Source data:

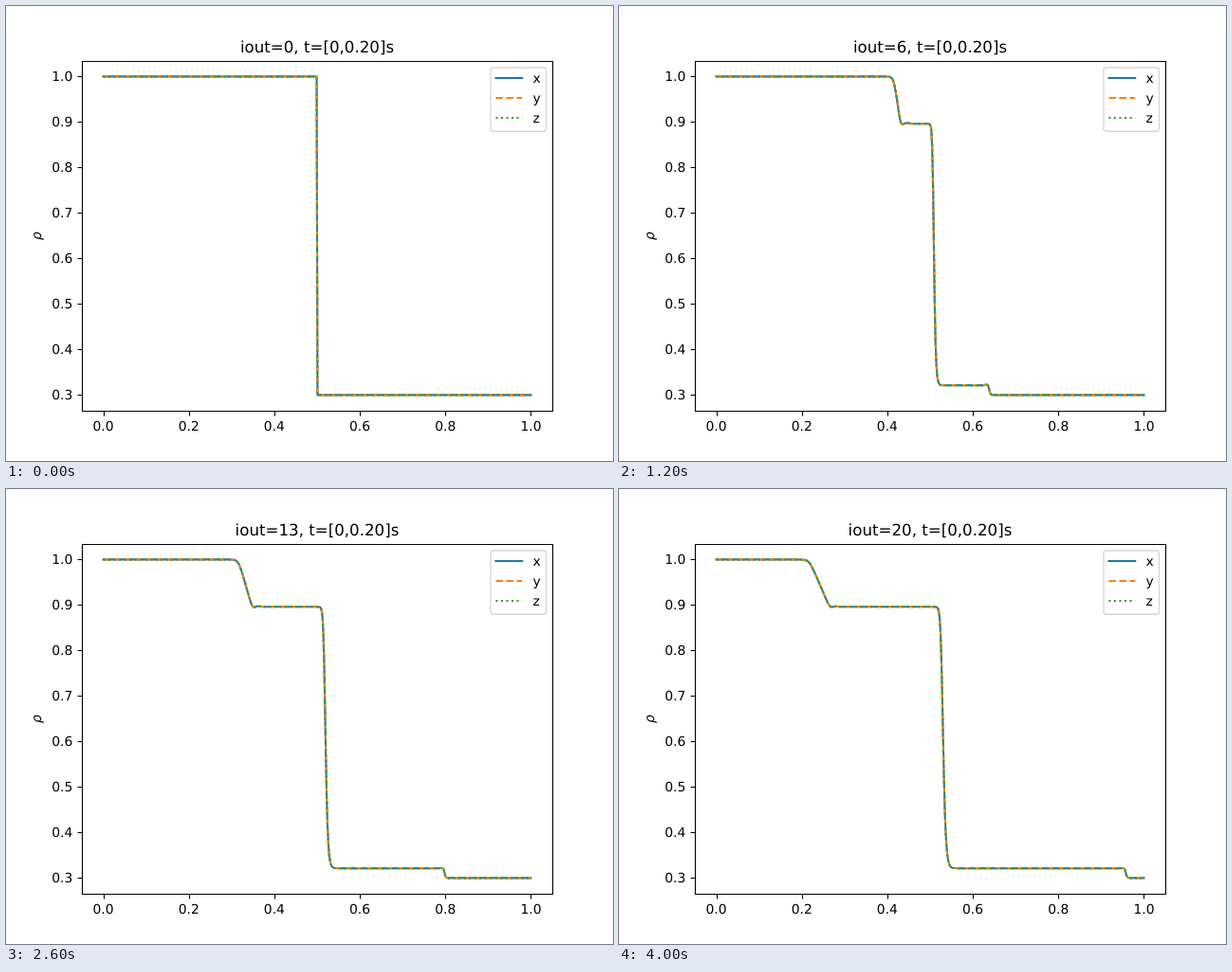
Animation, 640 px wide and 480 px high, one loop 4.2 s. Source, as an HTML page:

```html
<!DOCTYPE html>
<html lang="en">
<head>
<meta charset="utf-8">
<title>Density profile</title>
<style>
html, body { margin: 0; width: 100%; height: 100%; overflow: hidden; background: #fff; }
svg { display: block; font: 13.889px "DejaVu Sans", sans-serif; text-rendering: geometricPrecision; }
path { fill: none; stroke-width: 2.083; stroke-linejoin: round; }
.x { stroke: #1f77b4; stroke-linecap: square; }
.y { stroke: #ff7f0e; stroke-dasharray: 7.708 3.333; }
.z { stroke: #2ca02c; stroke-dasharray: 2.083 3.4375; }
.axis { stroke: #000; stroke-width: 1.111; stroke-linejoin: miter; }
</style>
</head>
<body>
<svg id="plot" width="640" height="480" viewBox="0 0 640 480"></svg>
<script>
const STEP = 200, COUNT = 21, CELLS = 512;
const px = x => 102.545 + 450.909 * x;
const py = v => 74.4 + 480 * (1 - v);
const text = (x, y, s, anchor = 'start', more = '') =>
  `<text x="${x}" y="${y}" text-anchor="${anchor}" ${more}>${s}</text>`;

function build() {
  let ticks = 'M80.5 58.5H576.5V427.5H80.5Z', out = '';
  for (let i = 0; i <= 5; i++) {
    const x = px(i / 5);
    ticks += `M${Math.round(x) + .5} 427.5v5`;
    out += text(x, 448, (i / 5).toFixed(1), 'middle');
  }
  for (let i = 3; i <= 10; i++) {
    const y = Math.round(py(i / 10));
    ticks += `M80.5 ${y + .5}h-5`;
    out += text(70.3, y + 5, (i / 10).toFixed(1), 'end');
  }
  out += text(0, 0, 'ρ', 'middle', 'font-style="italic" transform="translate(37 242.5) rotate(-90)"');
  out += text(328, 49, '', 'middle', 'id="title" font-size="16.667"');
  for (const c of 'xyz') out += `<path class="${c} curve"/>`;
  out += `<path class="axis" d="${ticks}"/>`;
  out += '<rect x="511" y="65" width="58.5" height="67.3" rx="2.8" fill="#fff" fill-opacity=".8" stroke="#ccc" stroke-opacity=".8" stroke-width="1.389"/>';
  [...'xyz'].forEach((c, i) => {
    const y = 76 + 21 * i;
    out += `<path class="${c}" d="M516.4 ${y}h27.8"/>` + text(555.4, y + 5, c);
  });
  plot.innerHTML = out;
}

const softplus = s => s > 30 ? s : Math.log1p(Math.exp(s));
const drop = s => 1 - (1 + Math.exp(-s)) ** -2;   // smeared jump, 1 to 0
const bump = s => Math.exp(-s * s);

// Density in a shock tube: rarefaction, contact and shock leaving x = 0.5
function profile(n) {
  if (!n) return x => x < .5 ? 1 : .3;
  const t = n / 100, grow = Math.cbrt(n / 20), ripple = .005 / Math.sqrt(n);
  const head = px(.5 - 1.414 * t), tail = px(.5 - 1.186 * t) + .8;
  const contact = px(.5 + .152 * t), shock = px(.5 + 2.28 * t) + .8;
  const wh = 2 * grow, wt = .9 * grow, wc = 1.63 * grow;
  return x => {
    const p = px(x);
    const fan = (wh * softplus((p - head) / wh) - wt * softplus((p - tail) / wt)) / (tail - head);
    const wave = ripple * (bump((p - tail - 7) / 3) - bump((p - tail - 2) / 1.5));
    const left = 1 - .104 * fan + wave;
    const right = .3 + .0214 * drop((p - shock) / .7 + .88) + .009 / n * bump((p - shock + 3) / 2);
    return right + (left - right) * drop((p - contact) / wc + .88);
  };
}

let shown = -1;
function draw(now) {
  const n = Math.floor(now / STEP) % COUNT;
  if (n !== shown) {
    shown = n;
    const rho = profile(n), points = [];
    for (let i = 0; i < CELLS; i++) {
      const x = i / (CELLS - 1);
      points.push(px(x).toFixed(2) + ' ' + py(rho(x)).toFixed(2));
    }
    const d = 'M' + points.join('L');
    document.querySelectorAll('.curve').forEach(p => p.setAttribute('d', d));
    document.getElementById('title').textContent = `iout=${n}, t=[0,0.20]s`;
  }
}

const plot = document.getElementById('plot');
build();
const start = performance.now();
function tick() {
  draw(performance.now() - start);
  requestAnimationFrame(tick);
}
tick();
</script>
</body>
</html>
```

> [Instructions for the task]: Output each entry exactly. Skip the pictures.

> [Reply]:
Animation, 640 px wide and 480 px high, one loop 4.2 s. Source, as an HTML page:

```html
<!DOCTYPE html>
<html lang="en">
<head>
<meta charset="utf-8">
<title>Density profile</title>
<style>
html, body { margin: 0; width: 100%; height: 100%; overflow: hidden; background: #fff; }
svg { display: block; font: 13.889px "DejaVu Sans", sans-serif; text-rendering: geometricPrecision; }
path { fill: none; stroke-width: 2.083; stroke-linejoin: round; }
.x { stroke: #1f77b4; stroke-linecap: square; }
.y { stroke: #ff7f0e; stroke-dasharray: 7.708 3.333; }
.z { stroke: #2ca02c; stroke-dasharray: 2.083 3.4375; }
.axis { stroke: #000; stroke-width: 1.111; stroke-linejoin: miter; }
</style>
</head>
<body>
<svg id="plot" width="640" height="480" viewBox="0 0 640 480"></svg>
<script>
const STEP = 200, COUNT = 21, CELLS = 512;
const px = x => 102.545 + 450.909 * x;
const py = v => 74.4 + 480 * (1 - v);
const text = (x, y, s, anchor = 'start', more = '') =>
  `<text x="${x}" y="${y}" text-anchor="${anchor}" ${more}>${s}</text>`;

function build() {
  let ticks = 'M80.5 58.5H576.5V427.5H80.5Z', out = '';
  for (let i = 0; i <= 5; i++) {
    const x = px(i / 5);
    ticks += `M${Math.round(x) + .5} 427.5v5`;
    out += text(x, 448, (i / 5).toFixed(1), 'middle');
  }
  for (let i = 3; i <= 10; i++) {
    const y = Math.round(py(i / 10));
    ticks += `M80.5 ${y + .5}h-5`;
    out += text(70.3, y + 5, (i / 10).toFixed(1), 'end');
  }
  out += text(0, 0, 'ρ', 'middle', 'font-style="italic" transform="translate(37 242.5) rotate(-90)"');
  out += text(328, 49, '', 'middle', 'id="title" font-size="16.667"');
  for (const c of 'xyz') out += `<path class="${c} curve"/>`;
  out += `<path class="axis" d="${ticks}"/>`;
  out += '<rect x="511" y="65" width="58.5" height="67.3" rx="2.8" fill="#fff" fill-opacity=".8" stroke="#ccc" stroke-opacity=".8" stroke-width="1.389"/>';
  [...'xyz'].forEach((c, i) => {
    const y = 76 + 21 * i;
    out += `<path class="${c}" d="M516.4 ${y}h27.8"/>` + text(555.4, y + 5, c);
  });
  plot.innerHTML = out;
}

const softplus = s => s > 30 ? s : Math.log1p(Math.exp(s));
const drop = s => 1 - (1 + Math.exp(-s)) ** -2;   // smeared jump, 1 to 0
const bump = s => Math.exp(-s * s);

// Density in a shock tube: rarefaction, contact and shock leaving x = 0.5
function profile(n) {
  if (!n) return x => x < .5 ? 1 : .3;
  const t = n / 100, grow = Math.cbrt(n / 20), ripple = .005 / Math.sqrt(n);
  const head = px(.5 - 1.414 * t), tail = px(.5 - 1.186 * t) + .8;
  const contact = px(.5 + .152 * t), shock = px(.5 + 2.28 * t) + .8;
  const wh = 2 * grow, wt = .9 * grow, wc = 1.63 * grow;
  return x => {
    const p = px(x);
    const fan = (wh * softplus((p - head) / wh) - wt * softplus((p - tail) / wt)) / (tail - head);
    const wave = ripple * (bump((p - tail - 7) / 3) - bump((p - tail - 2) / 1.5));
    const left = 1 - .104 * fan + wave;
    const right = .3 + .0214 * drop((p - shock) / .7 + .88) + .009 / n * bump((p - shock + 3) / 2);
    return right + (left - right) * drop((p - contact) / wc + .88);
  };
}

let shown = -1;
function draw(now) {
  const n = Math.floor(now / STEP) % COUNT;
  if (n !== shown) {
    shown = n;
    const rho = profile(n), points = [];
    for (let i = 0; i < CELLS; i++) {
      const x = i / (CELLS - 1);
      points.push(px(x).toFixed(2) + ' ' + py(rho(x)).toFixed(2));
    }
    const d = 'M' + points.join('L');
    document.querySelectorAll('.curve').forEach(p => p.setAttribute('d', d));
    document.getElementById('title').textContent = `iout=${n}, t=[0,0.20]s`;
  }
}

const plot = document.getElementById('plot');
build();
const start = performance.now();
function tick() {
  draw(performance.now() - start);
  requestAnimationFrame(tick);
}
tick();
</script>
</body>
</html>
```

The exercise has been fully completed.